Among the key designers who made a bold and lasting impression on women’s fashion in the 20th century, Gabrielle “Coco” Chanel deserves special recognition. Born in Saumur, in the Loire Valley of France, Chanel survived an impoverished childhood and strict convent education. The difficulties of her early life inspired her to pursue a very different lifestyle, first on the stage, where she acquired the nickname “Coco,” and then as a milliner.With the help of one of the male admirers who would provide key financial assistance and social connections over the course of her career, Chanel opened her first shop in Paris in 1913, followed by another in the resort town of Deauville. Selling hats and a limited line of garments, Chanel’s shops developed dedicated customers who quickly made her practical sportswear a great success. Much of Chanel’s clothing was made of jersey (which is a tough medium to start out with in the sewing world), a choice of fabric both unusual and inspired. Until the designer began to work with it, jersey was more commonly used for men’s underwear. With her financial situation precarious in the early years of her design career, Chanel purchased jersey primarily for its low cost. The qualities of the fabric, however, ensured that the designer would continue to use it long after her business became profitable. The fabric draped well and suited Chanel’s designs, which were simple, practical, and often inspired by men’s wear, especially the uniforms prevalent when World War I broke out in 1914.

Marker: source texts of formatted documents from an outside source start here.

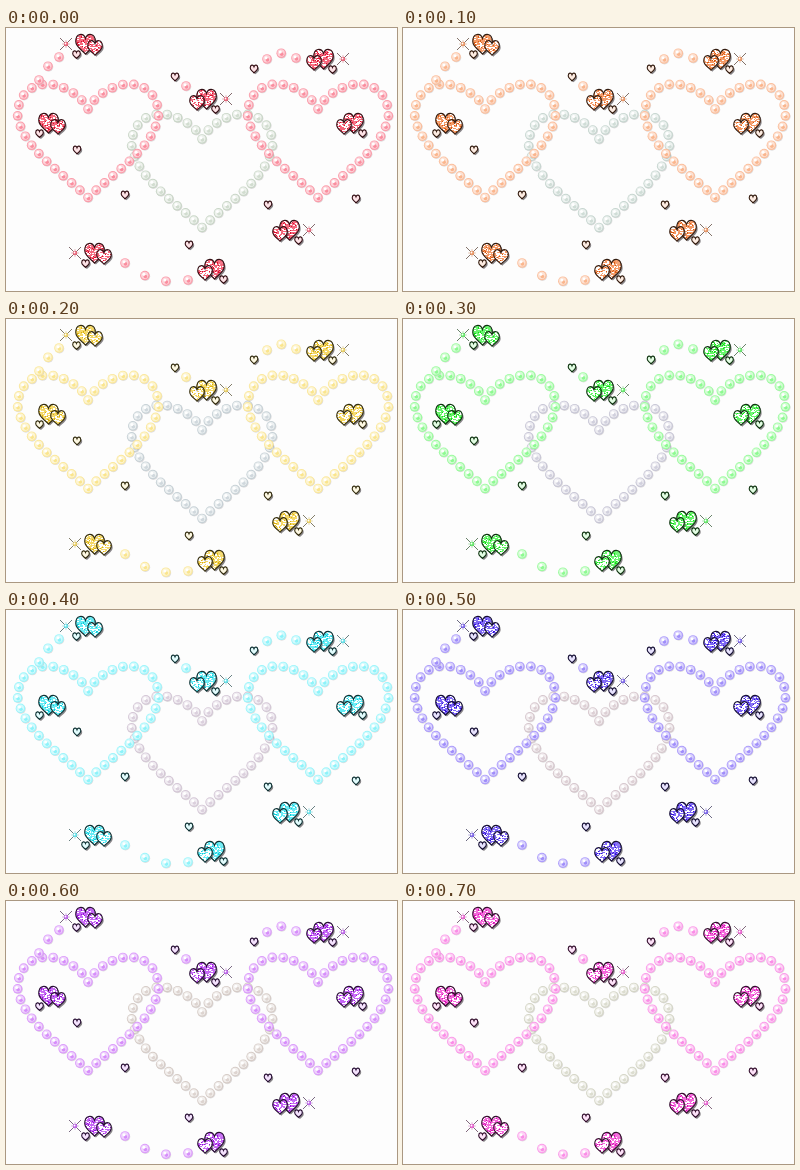
An HTML page with a canvas that plays this animation: 391x263 px, repeating every 0.8 s.

```html
<!DOCTYPE html>
<html lang="en">
<head>
<meta charset="utf-8">
<title>Pearl hearts</title>
<style>
  html, body { margin: 0; width: 100%; height: 100%; overflow: hidden; background: #fdfdfd; }
  canvas { display: block; }
</style>
</head>
<body>
<canvas id="stage" width="391" height="263"></canvas>
<script>
const ctx = document.getElementById('stage').getContext('2d');
const STEP = 100;
const HUES = [351, 22, 48, 122, 184, 250, 280, 311];
const HALF_GAPS = 19;

// right half of the pearl heart, from the notch to the tip
const outline = document.createElementNS('http://www.w3.org/2000/svg', 'path');
outline.setAttribute('d',
  'M0 81C7 66 28 56 40 56C60 56 70.5 70 70.5 87C66 120 28 143 0 169.5');

const unitHeart = new Path2D(
  'M0-.3C.1-.6 .5-.6 .5-.14C.5 .14 .2 .27 0 .5C-.2 .27-.5 .14-.5-.14C-.5-.6-.1-.6 0-.3Z');

// centre, side of the small heart, star or not
const clusters = [
  [83, 17, -1, true], [314, 32, 1, true], [197, 72, 1, true], [46, 96, -1, false],
  [344, 96, 1, false], [92, 226, -1, true], [280, 203, 1, true], [205, 242, 1, false]
];
const singles = [[248, 41], [169, 49], [71, 122], [119, 167], [262, 177], [350, 171], [183, 217]];

const hsl = (h, s, l) => `hsl(${h},${s}%,${l}%)`;

function random(seed) {
  return () => (seed = (seed * 16807) % 2147483647) / 2147483647;
}

function disc(x, y, r, color) {
  ctx.fillStyle = color;
  ctx.beginPath();
  ctx.arc(x, y, r, 0, Math.PI * 2);
  ctx.fill();
}

function line(x1, y1, x2, y2) {
  ctx.beginPath();
  ctx.moveTo(x1, y1);
  ctx.lineTo(x2, y2);
  ctx.stroke();
}

function pearl(x, y, { h, s, rim, body, core }) {
  disc(x + 0.6, y + 0.7, 4.7, 'rgba(120,110,115,.22)');
  disc(x, y, 4.8, hsl(h, s, rim));
  disc(x - 0.2, y - 0.2, 3.7, hsl(h, s, body));
  disc(x + 0.5, y + 0.9, 1.8, hsl(h, s, core));
  disc(x - 1, y - 1.3, 1.5, '#fff');
}

function pearlHeart(cx, dy, tint) {
  const length = outline.getTotalLength();
  for (let i = 0; i <= HALF_GAPS; i++) {
    const { x, y } = outline.getPointAtLength(length * i / HALF_GAPS);
    pearl(cx + x, y + dy, tint);
    if (i % HALF_GAPS) pearl(cx - x, y + dy, tint);
  }
}

// n pearls along a quadratic curve
function pearlArc(n, [x0, y0], [cx, cy], [x1, y1], tint) {
  for (let i = 0; i < n; i++) {
    const t = i / (n - 1), u = 1 - t;
    const at = (a, b, c) => u * u * a + 2 * u * t * b + t * t * c;
    pearl(at(x0, cx, x1), at(y0, cy, y1), tint);
  }
}

function heart(x, y, size, hue, fill, decorate) {
  const path = new Path2D();
  path.addPath(unitHeart, new DOMMatrix([size, 0, 0, size, x, y]));
  ctx.save();
  ctx.translate(1.4, 1.5);
  ctx.fillStyle = 'rgba(40,35,40,.55)';
  ctx.fill(path);
  ctx.restore();
  ctx.fillStyle = fill;
  ctx.fill(path);
  if (decorate) {
    ctx.save();
    ctx.clip(path);
    decorate();
    ctx.restore();
  }
  ctx.lineWidth = 1.1;
  ctx.strokeStyle = hsl(hue, 55, 13);
  ctx.stroke(path);
}

// white: share of white flecks
function glitterHeart(x, y, size, hue, white, rnd) {
  heart(x, y, size, hue, hsl(hue, 88, 68), () => {
    for (let i = 0; i < size * size * 0.6; i++) {
      const k = rnd();
      ctx.fillStyle = k < white ? '#fff' : hsl(hue, 85, k < 0.8 ? 72 : 46);
      ctx.fillRect(
        Math.floor(x + (rnd() - 0.5) * size),
        Math.floor(y + (rnd() - 0.5) * size),
        k < white ? 2 : 1, 1);
    }
  });
}

function smallHeart(x, y, hue) {
  heart(x, y, 7.6, hue, hsl(hue, 90, 94));
}

function star(x, y, hue) {
  ctx.lineWidth = 0.9;
  ctx.strokeStyle = hsl(hue, 14, 40);
  line(x - 6, y - 6, x + 6, y + 6);
  line(x - 6, y + 6, x + 6, y - 6);
  ctx.strokeStyle = hsl(hue, 45, 80);
  line(x - 4, y, x + 4, y);
  line(x, y - 4, x, y + 4);
  disc(x, y, 2.2, hsl(hue, 75, 66));
  disc(x - 0.5, y - 0.5, 0.9, '#fff');
}

function cluster([x, y, side, hasStar], i, hue) {
  const rnd = random(977 * (i + 3));
  if (hasStar) star(x + 23 * side, y - 1, hue);
  glitterHeart(x + 3.5 * side, y - 0.7, 19.5, hue, 0.36, rnd);
  glitterHeart(x - 6 * side, y + 3, 14.5, hue, 0.6, rnd);
  smallHeart(x + 12.5 * side, y + 9.7, hue);
}

function draw(step) {
  const hue = HUES[step];
  const tint = { h: hue, s: 92, rim: 80, body: 91, core: 77 };
  const white = { h: 110 + 45 * step, s: 16, rim: 81, body: 94, core: 84 };
  ctx.fillStyle = '#fdfdfd';
  ctx.fillRect(0, 0, 391, 263);
  pearlHeart(196, 30, white);
  pearlHeart(82, 0, tint);
  pearlHeart(312, 0, tint);
  pearlArc(3, [53, 29], [41, 36], [33, 52], tint);
  pearlArc(3, [261, 31], [275, 20], [290, 30], tint);
  pearlArc(4, [119, 235], [148, 259], [182, 252], tint);
  pearl(180, 58, tint);
  singles.forEach(([x, y]) => smallHeart(x, y, hue));
  clusters.forEach((c, i) => cluster(c, i, hue));
}

let shown = -1;
function tick() {
  const step = Math.floor(performance.now() / STEP) % HUES.length;
  if (step !== shown) draw(shown = step);
  requestAnimationFrame(tick);
}
tick();
</script>
</body>
</html>
```
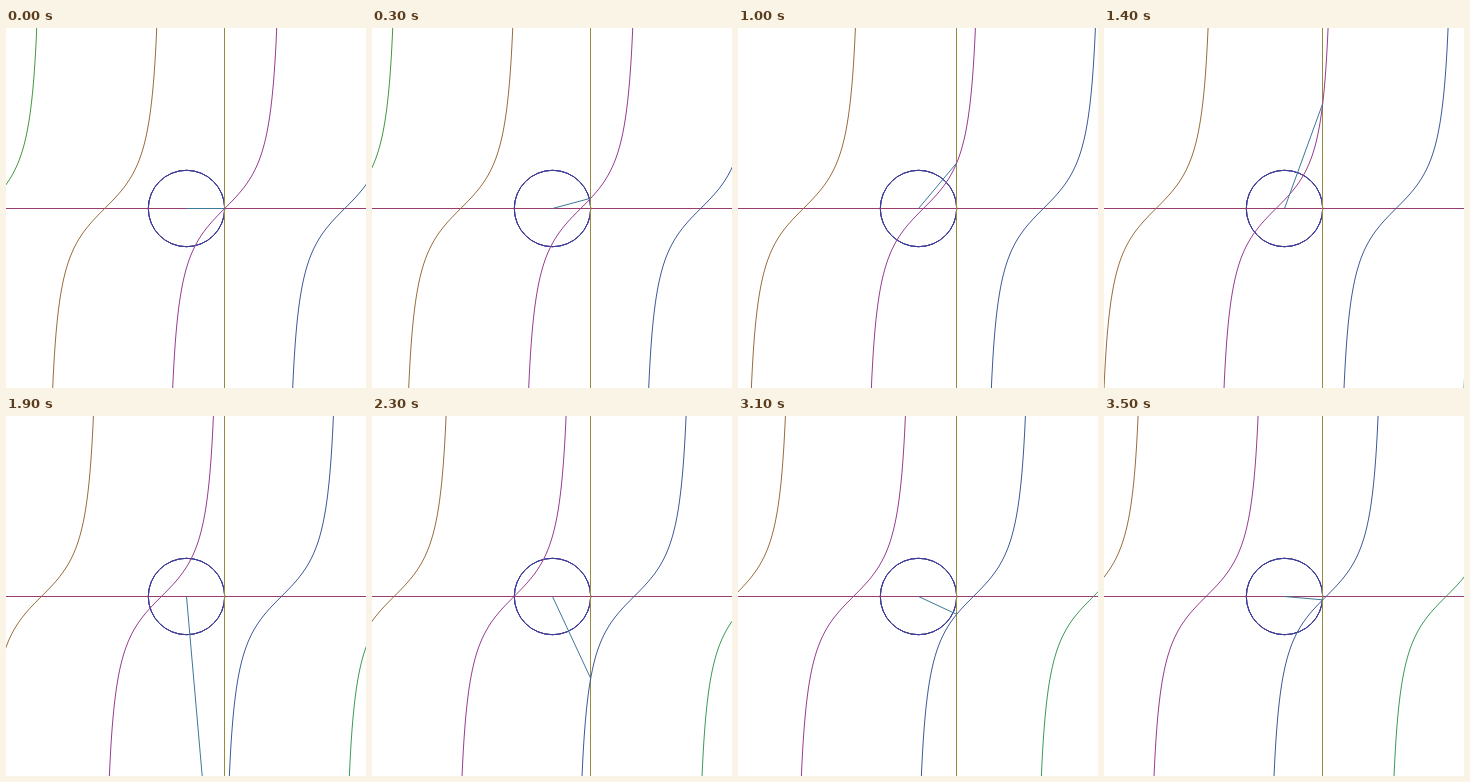
Animation of 360x360 px, one loop 3600 ms. Source, as an HTML page:

```html
<!DOCTYPE html>
<html lang="en">
<head>
<meta charset="utf-8">
<title>Tangent and the unit circle</title>
<style>
  html, body { margin: 0; width: 100%; height: 100%; overflow: hidden; background: #fff; }
  svg { display: block; width: 100vw; height: 100vh; }
</style>
</head>
<body>
<svg id="stage" viewBox="0 0 360 360" fill="none" stroke-width="1"></svg>
<script>
const LOOP = 3600, STEP = 100;
const CENTER = 180.5, RADIUS = 120 / Math.PI, PERIOD = 120;
const TANGENT_X = CENTER + RADIUS;
const stage = document.getElementById('stage');

// Successive plots advance the hue by a golden-ratio step.
function plotColor(index) {
  const hue = (0.67 + 0.236068 * index) % 1 * 360;
  return `hsl(${hue.toFixed(2)} 42.86% 42%)`;
}

function add(tag, attrs, parent = stage) {
  const node = document.createElementNS('http://www.w3.org/2000/svg', tag);
  for (const key in attrs) node.setAttribute(key, attrs[key]);
  parent.appendChild(node);
  return node;
}

// One tangent branch, sampled by height so it never meets its asymptote.
function branchPath(x) {
  const points = [];
  for (let y = -4; y <= 364; y += 2) {
    const px = x + RADIUS * Math.atan((CENTER - y) / RADIUS);
    points.push(`${px.toFixed(2)} ${y}`);
  }
  return 'M' + points.join('L');
}

// Repeated strokes give the circle its firmer edge.
for (let i = 0; i < 3; i++) {
  add('circle', { cx: CENTER, cy: CENTER, r: RADIUS, stroke: plotColor(0) });
}
add('path', { d: `M0 ${CENTER}H360`, stroke: plotColor(1) });
add('path', { d: 'M218.5 0V360', stroke: plotColor(2) });

const curves = add('g', {});
for (let i = 0; i < 5; i++) {
  add('path', { d: branchPath(TANGENT_X + (2 - i) * PERIOD), stroke: plotColor(3 + i) }, curves);
}
const ray = add('line', { x1: CENTER, y1: CENTER, stroke: plotColor(8) });

function render(time) {
  const progress = Math.floor(time % LOOP / STEP) * STEP / LOOP;
  const angle = progress * Math.PI;
  const slope = Math.tan(angle);
  // Shorten steep rays to just beyond the stage.
  const run = RADIUS * Math.min(1, 8 / Math.abs(slope || 1e-9));
  curves.setAttribute('transform', `translate(${-progress * PERIOD} 0)`);
  ray.setAttribute('x2', CENTER + run);
  ray.setAttribute('y2', CENTER - run * slope);
}

const start = performance.now();
function tick() {
  render(performance.now() - start);
  requestAnimationFrame(tick);
}
tick();
</script>
</body>
</html>
```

Chanel’s uncluttered styles, with their boxy lines and shortened skirts, allowed women to leave their corsets behind and freed them for the practical activities made necessary by the war. Elements of these early designs became the trademark of the Chanel look. Chanel took great pride as a woman in designing for other women, and by 1919, at the age of thirty-two, she enjoyed huge success, with clients around the world. Soon after, she relocated her couture house in Paris to 31 Rue Cambon, which remains the center of operations for the House of Chanel today.
Following Chanel’s death in 1971, several of her assistants designed the couture and ready-to-wear lines until Karl Lagerfeld took over the haute couture design in 1983 and ready-to-wear in 1984. Lagerfeld, like Chanel at the time of her comeback, looked to past designs for the secret to his success. His designs incorporated signature Chanel details, tweed fabrics, colors, gold chains, quilt-stitched leather, and the famous linked “CC” logo. In later collections, Lagerfeld became more irreverent, deconstructing some of the ladylike polish of Chanel’s 1960s looks. Playing with the fact that Chanel’s favorite jersey fabric had been used for men’s underwear at the turn of the twentieth century, Lagerfeld even incorporated men’s T-shirts and briefs into his designs.Nonetheless, Lagerfeld’s ability to continuously mine the Chanel archive for inspiration testifies to the importance of Gabrielle Chanel’s contributions to women’s fashion in the twentieth century. Still today Chanel is up and running with the most timeless garments yet.